Notes

** indicates preceding years summarized for Alaska Natives or Data Not Available. Includes those 18-24 years old with a high school diploma (includes equivalency) or higher education (some college, associate's degree, bachelor's degree, graduate or professional degree). Alaska Native data are available for 5-year estimates and is shown for the last year of the 5-year period.   All Alaskans and U.S. from American Community Survey, 1-year estimates for table B15001 Educational Attainment, Population 18 to 24 years, 1- Less than high school graduate. Alaska Natives from DataFerrett for 5-year American Community Survey.

Data Sources

  • American Community Survey
  • U.S. Current Population Survey

Definition

Percentage of 18-24 year olds with a high school diploma or equivalency.

Numerator

Number of 18-24 year olds with a high school diploma or equivalency.

Denominator

Midyear resident population of 18-24 year olds within the same calendar year.

Healthy People Objective: Increase the proportion of the population that completes high school education

U.S. Target: 97.9%

Other Objectives

Healthy Alaskans 2020 Indicator 25: Increase the percentage of 18-24 year olds with a high school diploma or equivalency to 86% by 2020.

How Are We Doing?

In 2016, 86.0% of all Alaskans aged 18 through 24 had a high school diploma or equivalency, meeting the Healthy Alaskans goal of 86%. Among Alaska Native young adults, 78.4% had a high school diploma or equivalency. This percentage has been climbing steadily, though still falls below the Healthy Alaskans goal.

How Do We Compare With the U.S.?

In 2016, 86.9% of U.S. residents aged 18 through 24 had a high school diploma or equivalency. The Healthy People 2020 objective of 97.9% has not yet been met.

Evidence-based Practices

As part of the Healthy Alaskans 2020 health improvement process, groups of Alaska subject matter experts met over a period of months in a rigorous review process to identify and prioritize strategies to address the 25 health priorities. Public health partners around the state are aligning work around these approaches adapted to Alaska's unique needs. '''Strategy 1:''' [[br]]Expand and strengthen quality early childhood programs. '''Evidence Base:''' [[br]]Research has shown that early childhood education programs have positive impacts on children's cognitive, emotional and behavioral outcomes. Additionally, there is some evidence of improvements in children's health and safety and positive effects on the parents of young children. Children enrolled in high-quality early childhood programs are more likely to graduate from high school, hold a job, and make more money and are less likely to commit a crime than their peers who do not participate. Early care and learning programs can buffer the effects of poverty and other stressors on our most vulnerable children. Quality early childhood programs that support the development of executive function and self-regulation skills, as well as support the reduction of toxic stress, offer lifelong benefits to both children and broader society.

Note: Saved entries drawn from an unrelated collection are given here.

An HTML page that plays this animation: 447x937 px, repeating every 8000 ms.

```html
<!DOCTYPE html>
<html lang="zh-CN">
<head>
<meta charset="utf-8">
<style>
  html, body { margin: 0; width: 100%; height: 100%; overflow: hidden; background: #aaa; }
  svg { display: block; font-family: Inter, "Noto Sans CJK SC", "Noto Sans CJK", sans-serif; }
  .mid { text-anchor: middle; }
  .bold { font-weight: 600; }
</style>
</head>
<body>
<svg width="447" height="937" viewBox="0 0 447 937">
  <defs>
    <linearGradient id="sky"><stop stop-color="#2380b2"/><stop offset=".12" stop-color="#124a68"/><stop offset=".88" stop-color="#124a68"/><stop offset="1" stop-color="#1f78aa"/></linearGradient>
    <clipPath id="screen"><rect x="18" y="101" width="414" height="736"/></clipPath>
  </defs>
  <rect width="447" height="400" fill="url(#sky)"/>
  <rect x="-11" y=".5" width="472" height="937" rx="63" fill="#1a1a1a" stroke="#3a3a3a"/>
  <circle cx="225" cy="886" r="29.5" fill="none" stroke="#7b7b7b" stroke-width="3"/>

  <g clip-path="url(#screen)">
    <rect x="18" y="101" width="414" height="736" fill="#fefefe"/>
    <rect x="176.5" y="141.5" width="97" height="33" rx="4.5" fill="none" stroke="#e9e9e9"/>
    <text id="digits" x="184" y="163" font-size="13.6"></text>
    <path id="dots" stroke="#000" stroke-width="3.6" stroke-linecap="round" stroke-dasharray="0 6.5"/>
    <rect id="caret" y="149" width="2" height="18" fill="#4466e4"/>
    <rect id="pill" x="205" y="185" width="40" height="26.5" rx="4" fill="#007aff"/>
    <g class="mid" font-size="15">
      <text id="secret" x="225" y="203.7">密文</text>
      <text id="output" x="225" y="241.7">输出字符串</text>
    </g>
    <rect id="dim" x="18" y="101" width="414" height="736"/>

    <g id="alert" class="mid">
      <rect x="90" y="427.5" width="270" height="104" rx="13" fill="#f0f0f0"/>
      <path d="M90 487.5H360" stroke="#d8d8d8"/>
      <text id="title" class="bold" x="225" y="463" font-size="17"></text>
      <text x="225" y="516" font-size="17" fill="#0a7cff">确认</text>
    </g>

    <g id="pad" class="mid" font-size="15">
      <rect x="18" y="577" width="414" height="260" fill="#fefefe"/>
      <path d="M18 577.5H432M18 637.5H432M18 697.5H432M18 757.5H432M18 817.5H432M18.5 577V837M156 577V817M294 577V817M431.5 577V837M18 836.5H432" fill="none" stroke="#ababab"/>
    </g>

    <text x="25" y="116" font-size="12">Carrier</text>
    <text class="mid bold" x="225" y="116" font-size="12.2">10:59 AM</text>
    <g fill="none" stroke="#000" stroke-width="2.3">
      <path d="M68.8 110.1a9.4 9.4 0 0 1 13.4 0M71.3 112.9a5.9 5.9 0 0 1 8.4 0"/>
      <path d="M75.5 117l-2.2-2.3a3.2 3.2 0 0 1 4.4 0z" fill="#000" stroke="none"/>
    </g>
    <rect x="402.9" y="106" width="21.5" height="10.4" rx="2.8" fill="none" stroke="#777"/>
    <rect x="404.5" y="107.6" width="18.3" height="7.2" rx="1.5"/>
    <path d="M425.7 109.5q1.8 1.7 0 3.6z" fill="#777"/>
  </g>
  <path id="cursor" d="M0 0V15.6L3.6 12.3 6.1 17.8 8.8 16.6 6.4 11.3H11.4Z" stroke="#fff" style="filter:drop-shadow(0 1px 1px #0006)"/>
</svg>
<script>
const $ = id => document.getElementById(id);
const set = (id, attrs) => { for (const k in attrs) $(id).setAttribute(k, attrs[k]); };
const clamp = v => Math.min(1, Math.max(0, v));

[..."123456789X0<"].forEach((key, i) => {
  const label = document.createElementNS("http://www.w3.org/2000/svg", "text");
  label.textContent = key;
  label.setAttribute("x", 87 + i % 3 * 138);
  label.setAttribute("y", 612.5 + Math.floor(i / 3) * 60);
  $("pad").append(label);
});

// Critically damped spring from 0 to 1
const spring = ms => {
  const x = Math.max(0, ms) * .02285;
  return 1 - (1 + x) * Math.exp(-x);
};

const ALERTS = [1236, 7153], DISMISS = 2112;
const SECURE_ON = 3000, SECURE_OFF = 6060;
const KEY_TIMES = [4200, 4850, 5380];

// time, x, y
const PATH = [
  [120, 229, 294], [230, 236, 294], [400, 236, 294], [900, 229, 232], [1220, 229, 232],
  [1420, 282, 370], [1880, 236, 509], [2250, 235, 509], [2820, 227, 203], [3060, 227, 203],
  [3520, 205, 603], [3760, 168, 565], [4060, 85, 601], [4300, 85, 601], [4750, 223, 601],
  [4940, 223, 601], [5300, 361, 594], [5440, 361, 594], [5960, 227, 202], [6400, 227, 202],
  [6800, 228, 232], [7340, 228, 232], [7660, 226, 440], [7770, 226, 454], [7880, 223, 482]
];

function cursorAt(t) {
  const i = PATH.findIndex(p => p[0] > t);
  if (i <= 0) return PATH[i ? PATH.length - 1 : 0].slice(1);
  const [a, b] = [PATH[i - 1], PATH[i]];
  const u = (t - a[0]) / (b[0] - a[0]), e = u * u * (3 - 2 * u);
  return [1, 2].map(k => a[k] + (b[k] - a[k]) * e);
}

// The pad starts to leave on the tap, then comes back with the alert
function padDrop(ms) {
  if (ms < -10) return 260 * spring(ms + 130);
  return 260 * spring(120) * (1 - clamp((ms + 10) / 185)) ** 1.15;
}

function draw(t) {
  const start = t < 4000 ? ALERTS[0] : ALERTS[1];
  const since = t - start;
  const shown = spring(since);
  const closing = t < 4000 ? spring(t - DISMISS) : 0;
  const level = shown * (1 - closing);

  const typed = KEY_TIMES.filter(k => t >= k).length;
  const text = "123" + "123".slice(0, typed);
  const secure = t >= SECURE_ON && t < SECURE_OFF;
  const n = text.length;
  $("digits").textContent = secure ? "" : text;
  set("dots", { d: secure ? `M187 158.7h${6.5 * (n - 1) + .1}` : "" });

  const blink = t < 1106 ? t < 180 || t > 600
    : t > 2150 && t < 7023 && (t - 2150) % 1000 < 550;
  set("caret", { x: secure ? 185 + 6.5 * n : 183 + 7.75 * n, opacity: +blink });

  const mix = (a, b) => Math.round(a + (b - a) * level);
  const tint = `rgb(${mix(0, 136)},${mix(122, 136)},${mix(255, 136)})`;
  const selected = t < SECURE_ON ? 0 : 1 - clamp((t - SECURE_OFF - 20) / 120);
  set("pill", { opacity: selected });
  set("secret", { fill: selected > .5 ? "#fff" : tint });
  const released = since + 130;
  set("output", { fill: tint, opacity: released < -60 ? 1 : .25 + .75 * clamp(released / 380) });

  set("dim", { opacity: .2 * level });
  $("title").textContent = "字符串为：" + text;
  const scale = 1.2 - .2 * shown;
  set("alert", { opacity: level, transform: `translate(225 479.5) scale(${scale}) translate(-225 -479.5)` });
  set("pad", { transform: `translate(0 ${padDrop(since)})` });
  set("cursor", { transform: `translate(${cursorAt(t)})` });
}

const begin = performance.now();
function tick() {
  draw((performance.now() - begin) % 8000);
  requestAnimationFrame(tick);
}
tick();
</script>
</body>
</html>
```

James J. Heckman, a Nobel Memorial Prize winner in Economics and an expert in the economics of human development, has proven that the quality of early childhood development heavily influences health, economic and social outcomes for individuals and society at large. There are great economic gains to be had by investing in early childhood development. In fact, every dollar invested in quality early childhood development for disadvantaged children produces a 7% to 10% return, per child, per year. '''Sources:''' [[br]]Isaacs, JB. Impacts of Early Childhood Programs. Washington, DC: Brookings Institution and First Focus. 2008. [[br]]National Scientific Council on the Developing Child: [http://developingchild.harvard.edu/index.php/activities/council/] [[br]]About James J. Heckman: [http://heckmanequation.org/about-professor-heckman] '''Strategy 2*:''' [[br]]Implement evidence-based practices that create safe and supportive learning environments in school. '''Evidence Base:''' [[br]]Safe and supportive learning environments in schools include both the physical and aesthetic surroundings and the psychosocial climate and culture of the school. Psychosocial climate includes the physical, emotional, and social conditions that affect the well-being of students and staff. Supportive learning environments can also incorporate family and community involvement to more effectively respond to the needs of students. Students who develop a positive affiliation or social bonding with school are more likely to remain academically engaged and less likely to be involved with misconduct at school. (Simons-Morton B, Crump A, Haynie D, Saylor K. Student-school bonding and adolescent problem behavior. Health Education Research. 1999; 14(1), 99-107.) Students whose parents are involved in their education have greater academic achievement, better attendance, and lower risk behaviors. Community involvement can positively impact academic achievement and improve school related behaviors (source: Alaska School Health and Safety Framework). '''Strategy 3*:''' [[br]]Support basic education and GED preparation for young Alaskan adults (under 25 years old) who have not graduated from high school. '''Strategy 4*:''' [[br]]Support a comprehensive and integrated career and technical education system that aligns training programs and coordinates delivery to prepare the population for Alaska careers. This strategy is based on the Alaska Career and Technical Education Plan. *Evidence Base and Sources for Strategy 2, Strategy 3, and Strategy 4 can be found at: [http://hss.state.ak.us/ha2020/assets/EBS/HA2020_EBS25_HighSchoolGraduation.pdf]

Health Program Information

A listing of strategies, actions, and key partners on this measure can be found at: [http://hss.state.ak.us/ha2020/assets/Actions-Partners_25_Graduation.pdf].
Page Content Updated On 02/12/2019, Published on 02/12/2019
The information provided above is from the Alaska Department of Health and Social Services' Center for Health Data and Statistics, Alaska Indicator-Based Information System for Public Health (Ak-IBIS) web site (http://ibis.dhss.alaska.gov). The information published on this website may be reproduced without permission. Please use the following citation: " Retrieved Wed, 20 March 2019 from Alaska Department of Health and Social Services, Center for Health Data and Statistics, Alaska Indicator-Based Information System for Public Health web site: http://ibis.dhss.alaska.gov ".

Content updated: Wed, 27 Feb 2019 08:48:15 AKST
The information provided above is from the Alaska Department of Health and Social Services' Center for Health Data and Statistics AK-IBIS web site (http://ibis.dhss.alaska.gov/). The information published on this website may be reproduced without permission. Please use the following citation: " Retrieved Wed, 20 March 2019 13:45:47 from Alaska Department of Health and Social Services, Center for Health Data and Statistics, Indicator-Based Information System for Public Health Web site: http://ibis.dhss.alaska.gov/ ".

Content updated: Wed, 27 Feb 2019 08:48:15 AKST